EXERCISE PROMPT -> Which of the lines below hold "signedNoise"? Please return each one.

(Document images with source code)
+++
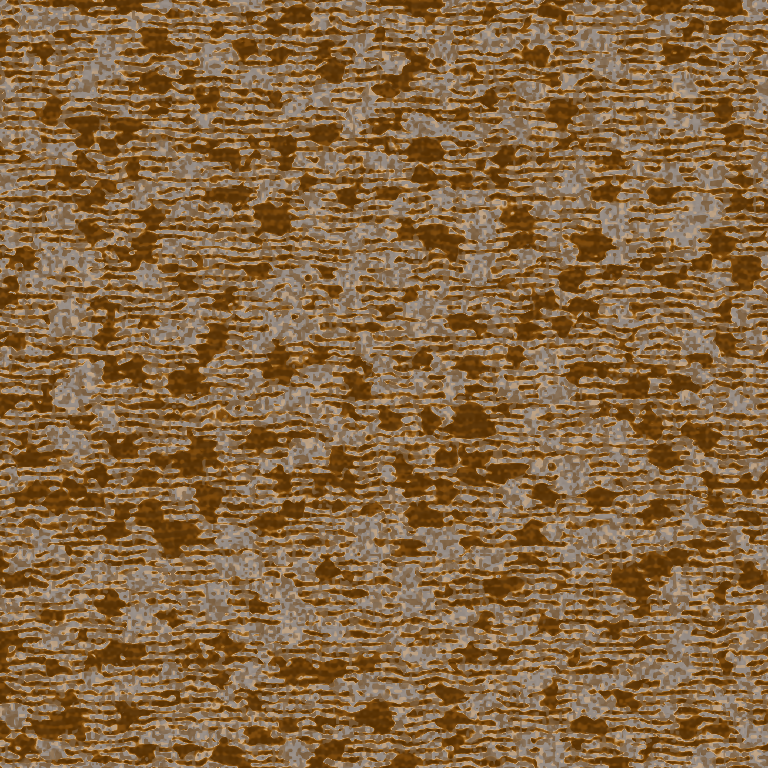
Write a three.js fragment shader that draws this texture.

```glsl
varying vec2 vUv;

const float TAU = 6.2831853;
const vec3 DARK_BROWN = vec3(0.36, 0.21, 0.03);
const vec3 BROWN = vec3(0.48, 0.28, 0.04);
const vec3 OCHRE = vec3(0.65, 0.44, 0.16);
const vec3 CREAM = vec3(0.80, 0.66, 0.50);
const vec3 GREY = vec3(0.59, 0.55, 0.52);
const vec3 TAUPE = vec3(0.50, 0.39, 0.27);

float hash(vec2 cell, float seed) {
  return fract(sin(dot(cell, vec2(127.1, 311.7)) + seed * 17.3) * 43758.55);
}

// Smooth noise centred on zero
float signedNoise(vec2 p, float seed) {
  vec2 cell = floor(p);
  vec2 f = fract(p);
  f = f * f * (3.0 - 2.0 * f);
  float low = mix(hash(cell, seed), hash(cell + vec2(1.0, 0.0), seed), f.x);
  float high = mix(hash(cell + vec2(0.0, 1.0), seed), hash(cell + 1.0, seed), f.x);
  return mix(low, high, f.y) - 0.5;
}

// Horizontal threads with a jagged waver
float threads(vec2 uv, float rows) {
  float waver = 0.65 * signedNoise(uv * vec2(28.0, 36.0), 1.0)
              + 0.40 * signedNoise(uv * vec2(85.0, 80.0), 2.0);
  return sin(TAU * (uv.y * rows + waver));
}

// Scattered ragged spots: positive are raised, negative are sunken
float slubs(vec2 uv, vec2 count, float seed) {
  vec2 ragged = vec2(signedNoise(uv * 75.0, seed + 1.0), signedNoise(uv * 75.0, seed + 2.0));
  vec2 p = uv * count + 0.55 * ragged;
  vec2 home = floor(p);
  float total = 0.0;
  for (int j = -1; j <= 1; j++) {
    for (int i = -1; i <= 1; i++) {
      vec2 cell = home + vec2(float(i), float(j));
      vec2 centre = cell + vec2(hash(cell, seed + 3.0), hash(cell, seed + 4.0));
      float radius = mix(0.22, 0.54, hash(cell, seed + 5.0));
      float side = hash(cell, seed + 6.0) < 0.5 ? -1.0 : 1.0;
      float reach = length(p - centre) / radius;
      total += side * (1.0 - smoothstep(0.65, 1.1, reach));
    }
  }
  return clamp(total, -1.0, 1.0);
}

// Fine crossing yarns
float weave(vec2 uv, float count) {
  float upright = signedNoise(uv * vec2(count, count * 0.35), 11.0);
  float level = signedNoise(uv * vec2(count * 0.3, count), 12.0);
  float grain = signedNoise(uv * count, 13.0);
  return 0.4 * upright + 0.3 * level + 0.5 * grain;
}

// Height to dye: sunken brown, ochre rim, cream edge, grey top
vec3 dye(float height, float speck, float curl) {
  vec3 ground = mix(DARK_BROWN, BROWN, smoothstep(-0.75, -0.25, height + 0.5 * speck));
  vec3 top = mix(GREY, CREAM, 0.7 * smoothstep(0.16, 0.32, curl));
  top = mix(top, TAUPE, smoothstep(0.1, 0.24, -curl));
  vec3 colour = mix(ground, OCHRE, smoothstep(-0.26, -0.04, height));
  colour = mix(colour, CREAM, smoothstep(-0.04, 0.12, height));
  return mix(colour, top, smoothstep(0.1, 0.32, height));
}

void main() {
  float slub = slubs(vUv, vec2(23.0, 31.0), 20.0);
  float yarn = weave(vUv, 225.0);
  float patches = signedNoise(vUv * vec2(48.0, 85.0), 3.0);

  // Slubs smother the threads around them
  float stripes = 0.62 * threads(vUv, 78.0) + 0.85 * patches + 1.25 * yarn;
  float height = stripes * (1.0 - 0.65 * abs(slub)) + 0.72 * slub + 0.06;

  float speck = signedNoise(vUv * 240.0, 8.0);
  float curl = signedNoise(vUv * vec2(190.0, 220.0), 9.0);
  vec3 colour = dye(height, speck, curl);

  // Worn flecks everywhere but in the sunken slubs
  float fleck = signedNoise(vUv * vec2(230.0, 170.0), 10.0);
  float worn = smoothstep(0.08, 0.26, fleck) * (1.0 - smoothstep(0.2, 0.7, -slub));
  colour = mix(colour, TAUPE, 0.75 * worn);
  gl_FragColor = vec4(colour + 0.05 * speck, 1.0);
}
```
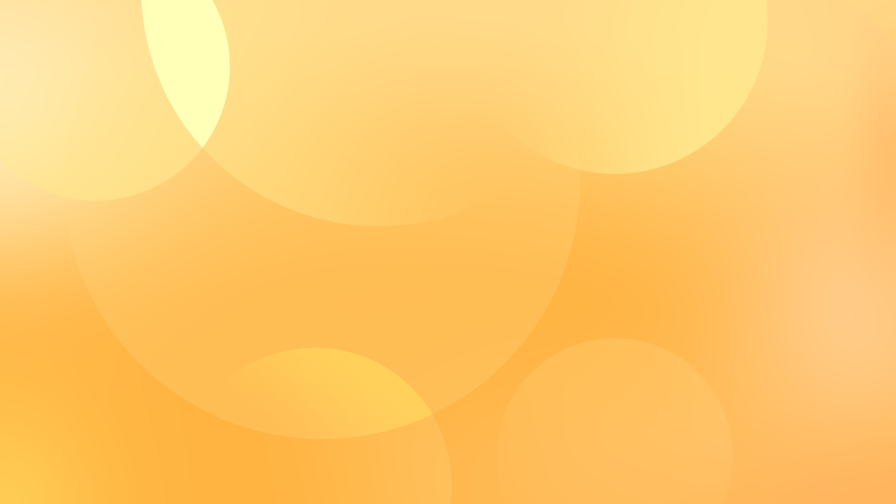
A Shadertoy shader for this background:

```glsl
const vec3 AMBER  = vec3(1.0, 0.705, 0.255);
const vec3 HONEY  = vec3(1.0, 0.855, 0.535);
const vec3 CREAM  = vec3(1.0, 0.925, 0.72);
const vec3 LEMON  = vec3(1.0, 0.91, 0.56);
const vec3 BRIGHT = vec3(1.0, 1.0, 0.72);
const vec3 GOLD   = vec3(1.0, 0.83, 0.35);
const vec3 PEACH  = vec3(1.0, 0.80, 0.54);
const vec3 CORAL  = vec3(1.0, 0.70, 0.37);

// Antialiased coverage of a circle
float circle(vec2 p, vec2 center, float radius, float pixel) {
    return smoothstep(pixel, -pixel, length(p - center) - radius);
}

// Ramp across a circle, from clear to full along a direction
float ramp(vec2 p, vec2 center, float radius, vec2 direction, float start) {
    float along = dot(p - center, normalize(direction)) / radius;
    return smoothstep(start, 1.0, along);
}

// Soft elliptical glow
vec3 addGlow(vec3 base, vec3 tint, vec2 p, vec2 center, vec2 size, float strength) {
    vec2 d = (p - center) / size;
    return mix(base, tint, strength * exp(-dot(d, d)));
}

// Smooth gradient behind the circles
vec3 backdrop(vec2 p) {
    float height = p.y - 0.05 * sin(p.x * 3.0 - 0.8);
    vec3 color = mix(AMBER, HONEY, smoothstep(0.36, 0.96, height));
    color = addGlow(color, CREAM, p, vec2(-0.02, 0.79), vec2(0.34, 0.29), 0.95);
    color = addGlow(color, GOLD, p, vec2(0.0, -0.02), vec2(0.20, 0.24), 0.75);
    color = addGlow(color, PEACH, p, vec2(1.70, 0.38), vec2(0.27, 0.34), 0.95);
    color = addGlow(color, PEACH, p, vec2(1.24, 0.04), vec2(0.40, 0.22), 0.35);
    color = addGlow(color, CORAL, p, vec2(1.78, -0.02), vec2(0.34, 0.15), 0.85);
    color = addGlow(color, CORAL, p, vec2(1.77, 0.72), vec2(0.07, 0.22), 0.5);
    return color;
}

void mainImage(out vec4 fragColor, in vec2 fragCoord) {
    vec2 p = fragCoord / iResolution.y;
    float pixel = 0.8 / iResolution.y;
    vec3 color = backdrop(p);

    // Circle placement
    vec2 cornerAt = vec2(0.190, 0.868);
    vec2 upperAt  = vec2(0.752, 1.023);
    vec2 largeAt  = vec2(0.639, 0.641);
    vec2 rightAt  = vec2(1.220, 0.958);
    vec2 lowerAt  = vec2(0.625, 0.039);
    vec2 moundAt  = vec2(1.220, 0.095);
    vec2 edgeAt   = vec2(1.597, 0.826);

    float corner = circle(p, cornerAt, 0.266, pixel);
    float upper  = circle(p, upperAt, 0.472, pixel);
    float large  = circle(p, largeAt, 0.512, pixel);
    float right  = circle(p, rightAt, 0.303, pixel);
    float lower  = circle(p, lowerAt, 0.271, pixel);
    float mound  = circle(p, moundAt, 0.234, pixel);
    float edge   = circle(p, edgeAt, 0.192, pixel);

    // Translucent discs
    float largeFade = 1.0 - smoothstep(0.50, 0.85, p.y);
    color = mix(color, HONEY, large * (0.08 + 0.17 * largeFade));
    color = mix(color, LEMON, corner * 0.65 * ramp(p, cornerAt, 0.266, vec2(0.5, -1.0), -0.7));
    color = mix(color, LEMON, upper * 0.48 * ramp(p, upperAt, 0.472, vec2(-1.0, -0.6), -0.1));
    color = mix(color, LEMON, right * 0.90 * ramp(p, rightAt, 0.303, vec2(1.0, -0.35), -0.7));
    color = mix(color, HONEY, lower * 0.22 * ramp(p, lowerAt, 0.271, vec2(1.0, 0.3), -0.4));
    color = mix(color, HONEY, mound * 0.25 * ramp(p, moundAt, 0.234, vec2(0.3, 1.0), -1.0));
    color = mix(color, PEACH, edge * 0.25 * ramp(p, edgeAt, 0.192, vec2(1.0, 0.8), -0.2));

    // Brighter overlaps
    color = mix(color, BRIGHT, corner * upper);
    color = mix(color, GOLD, lower * large * 0.85 * ramp(p, lowerAt, 0.271, vec2(0.7, 1.0), 0.1));

    fragColor = vec4(color, 1.0);
}
```
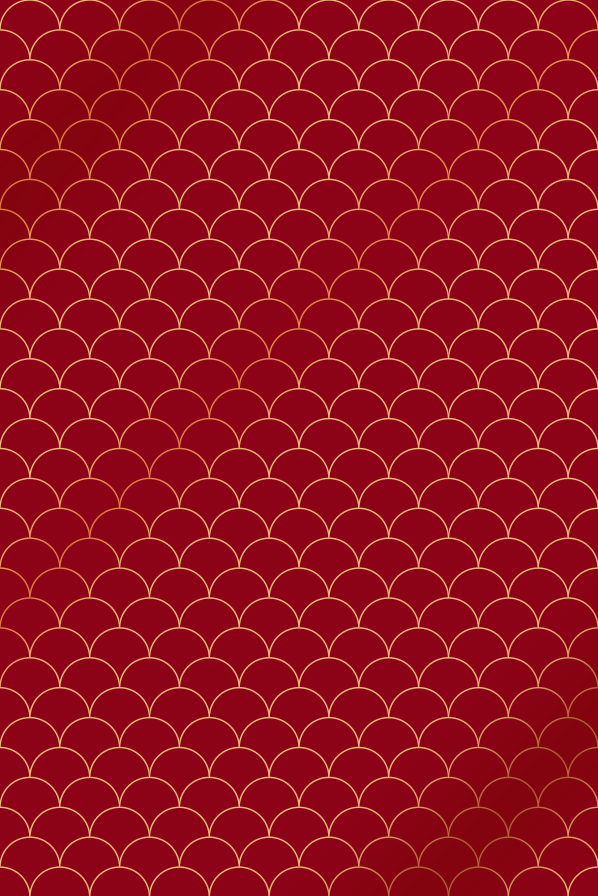
This pattern is drawn by a Shadertoy shader. Its source:

```glsl
// Overlapping fish-scale arcs in thin gold foil on deep red, with diagonal sheen.

const float COLUMNS = 10.0;              // scales across the canvas width
const float LINE_WIDTH = 0.0024;         // in canvas widths
const float RADIUS = 0.5 / COLUMNS;      // also the spacing between rows
const vec3 RED = vec3(0.55, 0.008, 0.088);
const vec3 DARK_RED = vec3(0.49, 0.02, 0.04);
const vec3 PALE_GOLD = vec3(0.95, 0.74, 0.48);
const vec3 COPPER = vec3(0.87, 0.48, 0.24);
const vec3 BRONZE = vec3(0.68, 0.36, 0.20);
const float SHADE_STRENGTH = 0.6;

// Distance to an upper semicircle; y grows downwards from its centre.
float arcDistance(vec2 p) {
    p.x = abs(p.x);
    return p.y <= 0.0 ? abs(length(p) - RADIUS) : length(p - vec2(RADIUS, 0.0));
}

// Nearest arc among the current row and its two neighbours.
float scaleDistance(vec2 p) {
    float row = floor(p.y / RADIUS);
    float nearest = 1.0;
    for (int i = -1; i <= 1; i++) {
        float r = row + float(i);
        float shift = mod(r, 2.0) * RADIUS;
        float x = mod(p.x + shift, 2.0 * RADIUS) - RADIUS;
        float y = p.y - (r + 1.0) * RADIUS;
        nearest = min(nearest, arcDistance(vec2(x, y)));
    }
    return nearest;
}

// Soft diagonal band centred on a given position.
float band(float position, float centre, float width) {
    float t = (position - centre) / width;
    return exp(-t * t);
}

void mainImage(out vec4 fragColor, in vec2 fragCoord) {
    // Canvas widths, measured from the upper left
    vec2 p = vec2(fragCoord.x, iResolution.y - fragCoord.y) / iResolution.x;
    float pixel = 1.0 / iResolution.x;

    // Foil sheen runs from lower left to upper right
    float diagonal = p.x + p.y;
    float upper = band(diagonal, 0.35, 0.14);
    float middle = band(diagonal, 1.03, 0.10) * mix(1.0, 0.6, p.x);
    float lower = band(diagonal, 2.20, 0.15);

    vec3 gold = mix(PALE_GOLD, COPPER, max(upper, middle));
    gold = mix(gold, BRONZE, lower);

    // Faint shade behind the outer bands
    float shade = max(upper * (1.0 - p.x), lower);
    vec3 ground = mix(RED, DARK_RED, SHADE_STRENGTH * shade);

    // Antialiased stroke
    float edge = 0.5 * LINE_WIDTH - scaleDistance(p);
    float ink = clamp(edge / pixel + 0.5, 0.0, 1.0);
    fragColor = vec4(mix(ground, gold, ink), 1.0);
}
```
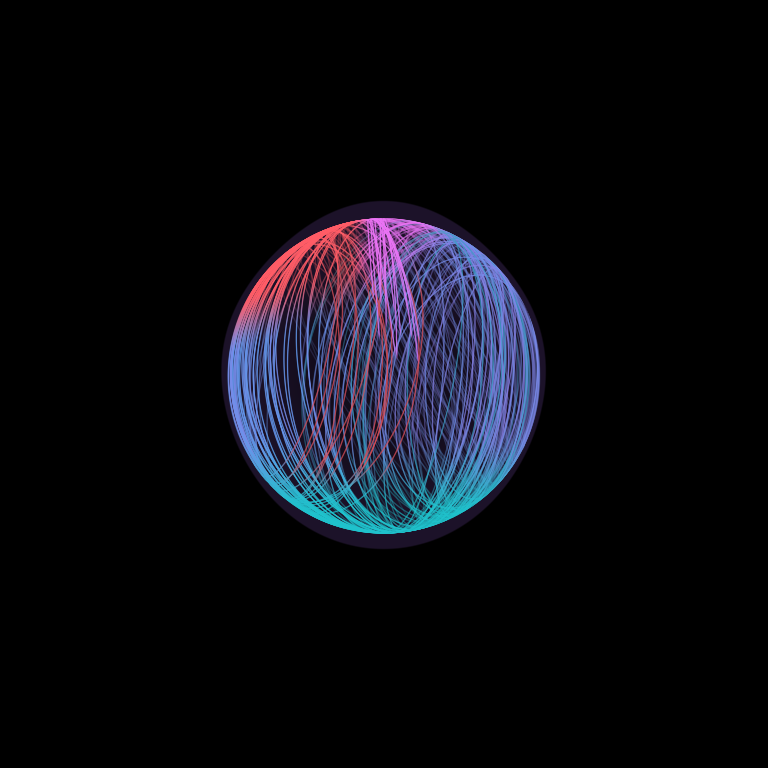
Reproduce this background procedurally as a Shadertoy shader.

```glsl
#define CENTER vec2(0.4995, 0.5105)
#define RADIUS 0.206
#define STRANDS 168
#define LINE_WIDTH 0.0042
#define HALO vec3(0.11, 0.07, 0.16)
#define RED vec3(1.0, 0.36, 0.40)
#define MAGENTA vec3(0.92, 0.45, 0.96)
#define LAVENDER vec3(0.53, 0.50, 0.90)
#define BLUE vec3(0.38, 0.60, 0.93)
#define CYAN vec3(0.12, 0.76, 0.80)

float hash(float n) {
    return fract(sin(n * 12.9898) * 43758.5453);
}

// Screen distance from p to the circle dot(P, n) = offset on one half of the sphere
float circleDistance(vec2 p, float z, vec3 n, float offset) {
    float slopeZ = sign(z) * max(abs(z), 0.12);
    vec2 gradient = n.xy - n.z * p / slopeZ;
    return abs(dot(vec3(p, z), n) - offset) / max(length(gradient), 0.05);
}

// Warm crown, cool middle and cyan base
vec3 strandColor(vec2 p, float tint) {
    float left = 1.0 - smoothstep(-0.7, 0.3, p.x);
    vec3 color = mix(LAVENDER, BLUE, clamp(tint * 0.75 + left * 0.3, 0.0, 1.0));
    color = mix(color, CYAN, 1.0 - smoothstep(-0.88, -0.35, p.y));
    float crown = p.y - 0.9 * max(p.x, 0.0) - 0.3 * min(p.x, 0.0);
    vec3 warm = mix(RED, MAGENTA, smoothstep(-0.22, -0.06, p.x));
    return mix(color, warm, smoothstep(0.42, 0.78, crown));
}

// Colour and coverage of one strand
vec4 strand(vec2 p, float z, float id, float pixel) {
    float a = hash(id + 1.3), b = hash(id + 27.1);
    float c = hash(id + 61.7), tint = hash(id + 93.9);
    bool front = z > 0.0;
    vec3 color = strandColor(p, tint);
    vec3 normal;
    float offset = 0.0, alpha = front ? 0.85 : 0.35;

    if (id < 40.0) {
        // Diagonal veil
        normal = vec3(0.87, 0.25 + 0.35 * a, 0.5 * b - 0.25);
        offset = mix(-0.2, 0.55, c);
        alpha = front ? 0.22 : 0.38;
        color *= 0.8;
    } else if (id < 84.0) {
        // Left meridians
        float longitude = -mix(1.35, 0.45, a * a);
        normal = vec3(cos(longitude), 0.12 * cos(longitude) + 0.16 * (b - 0.5), -sin(longitude));
        offset = 0.12 * (c - 0.5);
    } else if (id < 138.0) {
        // Right loops
        float facing = hash(id + 7.7) < 0.35 ? 1.0 : -1.0;
        normal = vec3(0.85, -0.22 * a, facing * mix(0.2, 0.75, b));
        offset = mix(0.12, 0.72, c);
        alpha = front ? 0.72 : 0.4;
        color = mix(color, CYAN * 0.85, 0.6 * step(0.82, tint));
    } else if (id < 152.0) {
        // Red loops
        normal = vec3(-0.8, 0.25 * a, mix(0.2, 0.6, b));
        offset = mix(0.4, 0.68, c);
        float redPart = smoothstep(-0.7, -0.5, p.x) * smoothstep(-0.75, -0.5, p.y);
        color = mix(color, RED * 0.85, redPart * (1.0 - smoothstep(0.5, 0.8, p.y)));
        alpha = front ? 0.75 : 0.4;
    } else {
        // Magenta plume with loose ends
        float longitude = mix(-0.02, 0.27, a);
        normal = vec3(cos(longitude), 0.12 - 0.12 * b, -sin(longitude));
        float end = mix(0.05, 0.55, c);
        alpha = front ? 0.9 * smoothstep(end, end + 0.06, p.y) : 0.0;
        color = mix(MAGENTA, color, 0.25);
    }

    normal = normalize(normal);
    float d = circleDistance(p, z, normal, offset);
    float coverage = 1.0 - smoothstep(LINE_WIDTH - 0.6 * pixel, LINE_WIDTH + 0.6 * pixel, d);
    return vec4(color, alpha * coverage);
}

void mainImage(out vec4 fragColor, in vec2 fragCoord) {
    float side = min(iResolution.x, iResolution.y);
    vec2 p = ((fragCoord - 0.5 * iResolution.xy) / side + 0.5 - CENTER) / RADIUS;
    float pixel = 1.0 / (side * RADIUS);
    float r = length(p);

    // Dark halo, wider above and below
    float haloEdge = 1.025 + 0.075 * pow(abs(p.y) / max(r, 0.001), 5.0);
    haloEdge += 0.006 * sin(5.0 * atan(p.y, p.x));
    vec3 color = HALO * (1.0 - smoothstep(haloEdge - pixel, haloEdge + pixel, r));
    color *= mix(0.65, 1.0, smoothstep(0.3, 1.0, r));

    // Far half of the sphere, then the near half
    if (r < 1.0) {
        float depth = sqrt(1.0 - r * r);
        float rim = 1.0 - smoothstep(1.0 - 1.5 * pixel, 1.0, r);
        for (int layer = 0; layer < 2; layer++) {
            float z = layer == 0 ? -depth : depth;
            for (int i = 0; i < STRANDS; i++) {
                vec4 s = strand(p, z, float(i), pixel);
                color = mix(color, s.rgb, s.a * rim);
            }
        }
    }
    fragColor = vec4(color, 1.0);
}
```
+++
TASK RESULT ->
float signedNoise(vec2 p, float seed) {
  float waver = 0.65 * signedNoise(uv * vec2(28.0, 36.0), 1.0)
              + 0.40 * signedNoise(uv * vec2(85.0, 80.0), 2.0);
  vec2 ragged = vec2(signedNoise(uv * 75.0, seed + 1.0), signedNoise(uv * 75.0, seed + 2.0));
  float upright = signedNoise(uv * vec2(count, count * 0.35), 11.0);
  float level = signedNoise(uv * vec2(count * 0.3, count), 12.0);
  float grain = signedNoise(uv * count, 13.0);
  float patches = signedNoise(vUv * vec2(48.0, 85.0), 3.0);
  float speck = signedNoise(vUv * 240.0, 8.0);
  float curl = signedNoise(vUv * vec2(190.0, 220.0), 9.0);
  float fleck = signedNoise(vUv * vec2(230.0, 170.0), 10.0);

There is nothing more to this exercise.